Source data:
------------------------------------------------------------

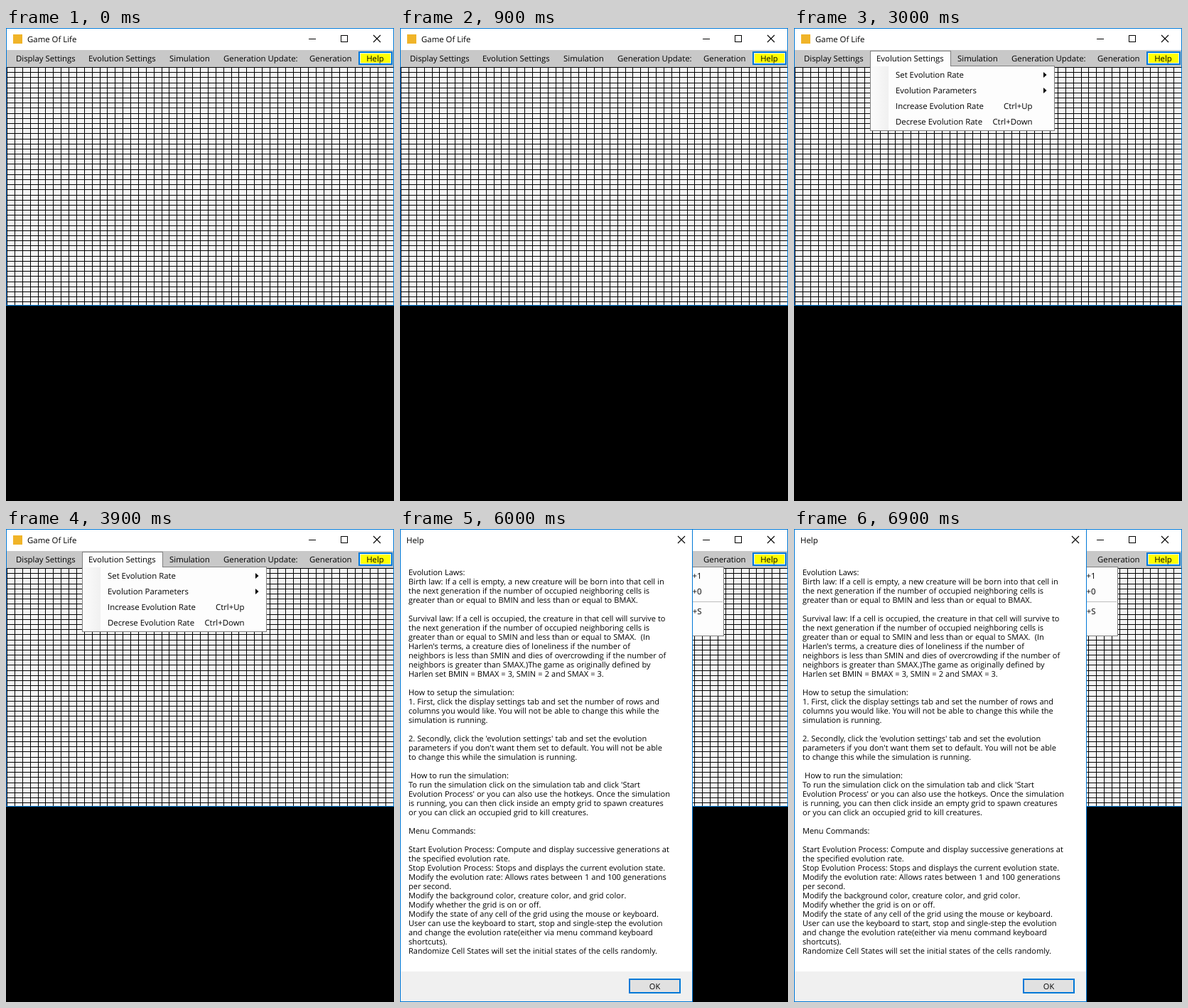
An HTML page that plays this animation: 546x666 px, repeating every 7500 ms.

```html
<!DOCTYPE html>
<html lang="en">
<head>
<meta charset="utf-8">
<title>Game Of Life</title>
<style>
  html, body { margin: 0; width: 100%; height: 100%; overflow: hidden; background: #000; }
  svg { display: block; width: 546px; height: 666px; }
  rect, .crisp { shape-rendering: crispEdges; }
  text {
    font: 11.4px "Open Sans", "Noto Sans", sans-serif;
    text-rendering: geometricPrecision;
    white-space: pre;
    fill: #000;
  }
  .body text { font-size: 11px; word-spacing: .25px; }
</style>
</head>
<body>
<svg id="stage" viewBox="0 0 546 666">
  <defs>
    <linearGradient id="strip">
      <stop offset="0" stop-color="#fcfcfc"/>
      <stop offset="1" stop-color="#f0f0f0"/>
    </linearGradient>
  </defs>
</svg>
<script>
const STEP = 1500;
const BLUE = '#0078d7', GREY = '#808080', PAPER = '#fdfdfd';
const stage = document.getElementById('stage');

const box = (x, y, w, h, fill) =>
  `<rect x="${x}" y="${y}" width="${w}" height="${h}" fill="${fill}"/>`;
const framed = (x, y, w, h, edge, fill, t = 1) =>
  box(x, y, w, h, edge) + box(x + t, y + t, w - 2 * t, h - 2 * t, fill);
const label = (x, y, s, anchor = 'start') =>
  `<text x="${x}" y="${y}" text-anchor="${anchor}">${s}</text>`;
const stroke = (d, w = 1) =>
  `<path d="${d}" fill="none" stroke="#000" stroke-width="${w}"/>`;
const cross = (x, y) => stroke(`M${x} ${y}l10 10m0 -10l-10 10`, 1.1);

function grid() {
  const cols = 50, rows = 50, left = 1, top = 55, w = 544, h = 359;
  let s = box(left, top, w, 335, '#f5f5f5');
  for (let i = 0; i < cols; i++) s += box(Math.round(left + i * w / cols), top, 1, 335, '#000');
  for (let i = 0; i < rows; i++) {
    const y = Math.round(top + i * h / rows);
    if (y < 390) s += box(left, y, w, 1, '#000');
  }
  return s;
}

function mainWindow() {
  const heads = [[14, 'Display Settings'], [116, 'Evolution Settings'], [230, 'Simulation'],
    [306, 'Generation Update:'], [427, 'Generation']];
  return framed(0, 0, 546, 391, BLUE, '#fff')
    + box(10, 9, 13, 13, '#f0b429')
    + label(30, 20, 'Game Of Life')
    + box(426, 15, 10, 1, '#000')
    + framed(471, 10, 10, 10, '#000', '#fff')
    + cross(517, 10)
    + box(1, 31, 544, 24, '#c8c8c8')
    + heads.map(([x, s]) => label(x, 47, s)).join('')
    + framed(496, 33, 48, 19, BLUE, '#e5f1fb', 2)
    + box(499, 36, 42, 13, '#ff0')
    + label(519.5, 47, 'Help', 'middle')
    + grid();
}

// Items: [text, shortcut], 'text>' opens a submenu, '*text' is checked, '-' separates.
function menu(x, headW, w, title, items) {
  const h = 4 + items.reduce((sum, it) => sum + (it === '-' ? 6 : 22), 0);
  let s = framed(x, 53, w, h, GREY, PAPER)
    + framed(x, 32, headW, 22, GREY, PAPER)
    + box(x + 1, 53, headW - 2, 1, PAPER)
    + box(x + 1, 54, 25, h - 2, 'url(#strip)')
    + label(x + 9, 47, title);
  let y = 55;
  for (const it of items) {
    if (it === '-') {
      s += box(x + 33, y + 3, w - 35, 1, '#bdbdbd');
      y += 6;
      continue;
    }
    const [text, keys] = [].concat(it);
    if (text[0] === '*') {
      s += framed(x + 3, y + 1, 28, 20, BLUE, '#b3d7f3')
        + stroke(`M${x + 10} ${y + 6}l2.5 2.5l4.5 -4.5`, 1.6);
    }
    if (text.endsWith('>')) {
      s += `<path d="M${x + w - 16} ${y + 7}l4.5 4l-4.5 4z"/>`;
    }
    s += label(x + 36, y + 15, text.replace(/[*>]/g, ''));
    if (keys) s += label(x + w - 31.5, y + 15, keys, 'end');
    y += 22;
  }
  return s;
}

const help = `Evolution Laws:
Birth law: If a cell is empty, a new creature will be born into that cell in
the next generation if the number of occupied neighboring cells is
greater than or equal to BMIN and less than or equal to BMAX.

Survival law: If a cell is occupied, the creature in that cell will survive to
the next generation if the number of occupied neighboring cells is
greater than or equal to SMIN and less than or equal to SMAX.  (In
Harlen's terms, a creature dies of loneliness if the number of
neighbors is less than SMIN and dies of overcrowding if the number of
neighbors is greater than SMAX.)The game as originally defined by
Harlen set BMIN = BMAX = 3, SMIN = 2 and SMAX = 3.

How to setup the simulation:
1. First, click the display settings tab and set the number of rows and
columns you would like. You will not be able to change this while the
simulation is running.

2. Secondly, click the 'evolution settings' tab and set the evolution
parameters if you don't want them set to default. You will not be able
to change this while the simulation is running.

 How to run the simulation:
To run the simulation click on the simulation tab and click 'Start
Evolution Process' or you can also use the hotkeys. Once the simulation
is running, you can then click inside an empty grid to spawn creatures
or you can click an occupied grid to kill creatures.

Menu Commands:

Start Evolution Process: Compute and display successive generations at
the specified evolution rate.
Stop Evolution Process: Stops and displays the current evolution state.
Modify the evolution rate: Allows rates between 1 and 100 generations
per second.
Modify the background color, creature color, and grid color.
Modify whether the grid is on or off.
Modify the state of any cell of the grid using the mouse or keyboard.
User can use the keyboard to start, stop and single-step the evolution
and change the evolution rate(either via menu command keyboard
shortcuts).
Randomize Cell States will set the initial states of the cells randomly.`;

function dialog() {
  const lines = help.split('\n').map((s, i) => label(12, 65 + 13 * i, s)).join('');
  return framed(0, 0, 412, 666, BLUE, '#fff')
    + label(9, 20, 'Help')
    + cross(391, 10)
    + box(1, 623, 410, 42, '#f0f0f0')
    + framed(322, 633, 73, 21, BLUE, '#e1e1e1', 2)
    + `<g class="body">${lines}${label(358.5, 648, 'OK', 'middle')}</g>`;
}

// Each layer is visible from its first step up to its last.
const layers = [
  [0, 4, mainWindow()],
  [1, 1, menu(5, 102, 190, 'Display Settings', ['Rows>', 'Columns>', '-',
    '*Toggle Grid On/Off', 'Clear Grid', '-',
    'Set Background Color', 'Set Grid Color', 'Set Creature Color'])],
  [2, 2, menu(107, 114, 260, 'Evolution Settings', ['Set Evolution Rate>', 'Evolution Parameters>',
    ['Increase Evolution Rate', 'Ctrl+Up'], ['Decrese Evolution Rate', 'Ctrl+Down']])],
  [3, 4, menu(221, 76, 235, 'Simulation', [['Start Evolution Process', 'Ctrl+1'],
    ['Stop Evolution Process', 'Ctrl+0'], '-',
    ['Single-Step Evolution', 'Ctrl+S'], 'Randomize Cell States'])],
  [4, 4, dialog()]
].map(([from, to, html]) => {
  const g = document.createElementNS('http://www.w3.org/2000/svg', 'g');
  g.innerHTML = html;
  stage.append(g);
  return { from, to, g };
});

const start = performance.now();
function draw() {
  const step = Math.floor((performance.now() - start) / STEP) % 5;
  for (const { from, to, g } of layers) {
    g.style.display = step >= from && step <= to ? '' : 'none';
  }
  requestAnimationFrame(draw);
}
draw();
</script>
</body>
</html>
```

------------------------------------------------------------

## What to produce:
Although the records include pictures, output only their text, exactly and completely.

## Answer box:
An HTML page that plays this animation: 546x666 px, repeating every 7500 ms.

```html
<!DOCTYPE html>
<html lang="en">
<head>
<meta charset="utf-8">
<title>Game Of Life</title>
<style>
  html, body { margin: 0; width: 100%; height: 100%; overflow: hidden; background: #000; }
  svg { display: block; width: 546px; height: 666px; }
  rect, .crisp { shape-rendering: crispEdges; }
  text {
    font: 11.4px "Open Sans", "Noto Sans", sans-serif;
    text-rendering: geometricPrecision;
    white-space: pre;
    fill: #000;
  }
  .body text { font-size: 11px; word-spacing: .25px; }
</style>
</head>
<body>
<svg id="stage" viewBox="0 0 546 666">
  <defs>
    <linearGradient id="strip">
      <stop offset="0" stop-color="#fcfcfc"/>
      <stop offset="1" stop-color="#f0f0f0"/>
    </linearGradient>
  </defs>
</svg>
<script>
const STEP = 1500;
const BLUE = '#0078d7', GREY = '#808080', PAPER = '#fdfdfd';
const stage = document.getElementById('stage');

const box = (x, y, w, h, fill) =>
  `<rect x="${x}" y="${y}" width="${w}" height="${h}" fill="${fill}"/>`;
const framed = (x, y, w, h, edge, fill, t = 1) =>
  box(x, y, w, h, edge) + box(x + t, y + t, w - 2 * t, h - 2 * t, fill);
const label = (x, y, s, anchor = 'start') =>
  `<text x="${x}" y="${y}" text-anchor="${anchor}">${s}</text>`;
const stroke = (d, w = 1) =>
  `<path d="${d}" fill="none" stroke="#000" stroke-width="${w}"/>`;
const cross = (x, y) => stroke(`M${x} ${y}l10 10m0 -10l-10 10`, 1.1);

function grid() {
  const cols = 50, rows = 50, left = 1, top = 55, w = 544, h = 359;
  let s = box(left, top, w, 335, '#f5f5f5');
  for (let i = 0; i < cols; i++) s += box(Math.round(left + i * w / cols), top, 1, 335, '#000');
  for (let i = 0; i < rows; i++) {
    const y = Math.round(top + i * h / rows);
    if (y < 390) s += box(left, y, w, 1, '#000');
  }
  return s;
}

function mainWindow() {
  const heads = [[14, 'Display Settings'], [116, 'Evolution Settings'], [230, 'Simulation'],
    [306, 'Generation Update:'], [427, 'Generation']];
  return framed(0, 0, 546, 391, BLUE, '#fff')
    + box(10, 9, 13, 13, '#f0b429')
    + label(30, 20, 'Game Of Life')
    + box(426, 15, 10, 1, '#000')
    + framed(471, 10, 10, 10, '#000', '#fff')
    + cross(517, 10)
    + box(1, 31, 544, 24, '#c8c8c8')
    + heads.map(([x, s]) => label(x, 47, s)).join('')
    + framed(496, 33, 48, 19, BLUE, '#e5f1fb', 2)
    + box(499, 36, 42, 13, '#ff0')
    + label(519.5, 47, 'Help', 'middle')
    + grid();
}

// Items: [text, shortcut], 'text>' opens a submenu, '*text' is checked, '-' separates.
function menu(x, headW, w, title, items) {
  const h = 4 + items.reduce((sum, it) => sum + (it === '-' ? 6 : 22), 0);
  let s = framed(x, 53, w, h, GREY, PAPER)
    + framed(x, 32, headW, 22, GREY, PAPER)
    + box(x + 1, 53, headW - 2, 1, PAPER)
    + box(x + 1, 54, 25, h - 2, 'url(#strip)')
    + label(x + 9, 47, title);
  let y = 55;
  for (const it of items) {
    if (it === '-') {
      s += box(x + 33, y + 3, w - 35, 1, '#bdbdbd');
      y += 6;
      continue;
    }
    const [text, keys] = [].concat(it);
    if (text[0] === '*') {
      s += framed(x + 3, y + 1, 28, 20, BLUE, '#b3d7f3')
        + stroke(`M${x + 10} ${y + 6}l2.5 2.5l4.5 -4.5`, 1.6);
    }
    if (text.endsWith('>')) {
      s += `<path d="M${x + w - 16} ${y + 7}l4.5 4l-4.5 4z"/>`;
    }
    s += label(x + 36, y + 15, text.replace(/[*>]/g, ''));
    if (keys) s += label(x + w - 31.5, y + 15, keys, 'end');
    y += 22;
  }
  return s;
}

const help = `Evolution Laws:
Birth law: If a cell is empty, a new creature will be born into that cell in
the next generation if the number of occupied neighboring cells is
greater than or equal to BMIN and less than or equal to BMAX.

Survival law: If a cell is occupied, the creature in that cell will survive to
the next generation if the number of occupied neighboring cells is
greater than or equal to SMIN and less than or equal to SMAX.  (In
Harlen's terms, a creature dies of loneliness if the number of
neighbors is less than SMIN and dies of overcrowding if the number of
neighbors is greater than SMAX.)The game as originally defined by
Harlen set BMIN = BMAX = 3, SMIN = 2 and SMAX = 3.

How to setup the simulation:
1. First, click the display settings tab and set the number of rows and
columns you would like. You will not be able to change this while the
simulation is running.

2. Secondly, click the 'evolution settings' tab and set the evolution
parameters if you don't want them set to default. You will not be able
to change this while the simulation is running.

 How to run the simulation:
To run the simulation click on the simulation tab and click 'Start
Evolution Process' or you can also use the hotkeys. Once the simulation
is running, you can then click inside an empty grid to spawn creatures
or you can click an occupied grid to kill creatures.

Menu Commands:

Start Evolution Process: Compute and display successive generations at
the specified evolution rate.
Stop Evolution Process: Stops and displays the current evolution state.
Modify the evolution rate: Allows rates between 1 and 100 generations
per second.
Modify the background color, creature color, and grid color.
Modify whether the grid is on or off.
Modify the state of any cell of the grid using the mouse or keyboard.
User can use the keyboard to start, stop and single-step the evolution
and change the evolution rate(either via menu command keyboard
shortcuts).
Randomize Cell States will set the initial states of the cells randomly.`;

function dialog() {
  const lines = help.split('\n').map((s, i) => label(12, 65 + 13 * i, s)).join('');
  return framed(0, 0, 412, 666, BLUE, '#fff')
    + label(9, 20, 'Help')
    + cross(391, 10)
    + box(1, 623, 410, 42, '#f0f0f0')
    + framed(322, 633, 73, 21, BLUE, '#e1e1e1', 2)
    + `<g class="body">${lines}${label(358.5, 648, 'OK', 'middle')}</g>`;
}

// Each layer is visible from its first step up to its last.
const layers = [
  [0, 4, mainWindow()],
  [1, 1, menu(5, 102, 190, 'Display Settings', ['Rows>', 'Columns>', '-',
    '*Toggle Grid On/Off', 'Clear Grid', '-',
    'Set Background Color', 'Set Grid Color', 'Set Creature Color'])],
  [2, 2, menu(107, 114, 260, 'Evolution Settings', ['Set Evolution Rate>', 'Evolution Parameters>',
    ['Increase Evolution Rate', 'Ctrl+Up'], ['Decrese Evolution Rate', 'Ctrl+Down']])],
  [3, 4, menu(221, 76, 235, 'Simulation', [['Start Evolution Process', 'Ctrl+1'],
    ['Stop Evolution Process', 'Ctrl+0'], '-',
    ['Single-Step Evolution', 'Ctrl+S'], 'Randomize Cell States'])],
  [4, 4, dialog()]
].map(([from, to, html]) => {
  const g = document.createElementNS('http://www.w3.org/2000/svg', 'g');
  g.innerHTML = html;
  stage.append(g);
  return { from, to, g };
});

const start = performance.now();
function draw() {
  const step = Math.floor((performance.now() - start) / STEP) % 5;
  for (const { from, to, g } of layers) {
    g.style.display = step >= from && step <= to ? '' : 'none';
  }
  requestAnimationFrame(draw);
}
draw();
</script>
</body>
</html>
```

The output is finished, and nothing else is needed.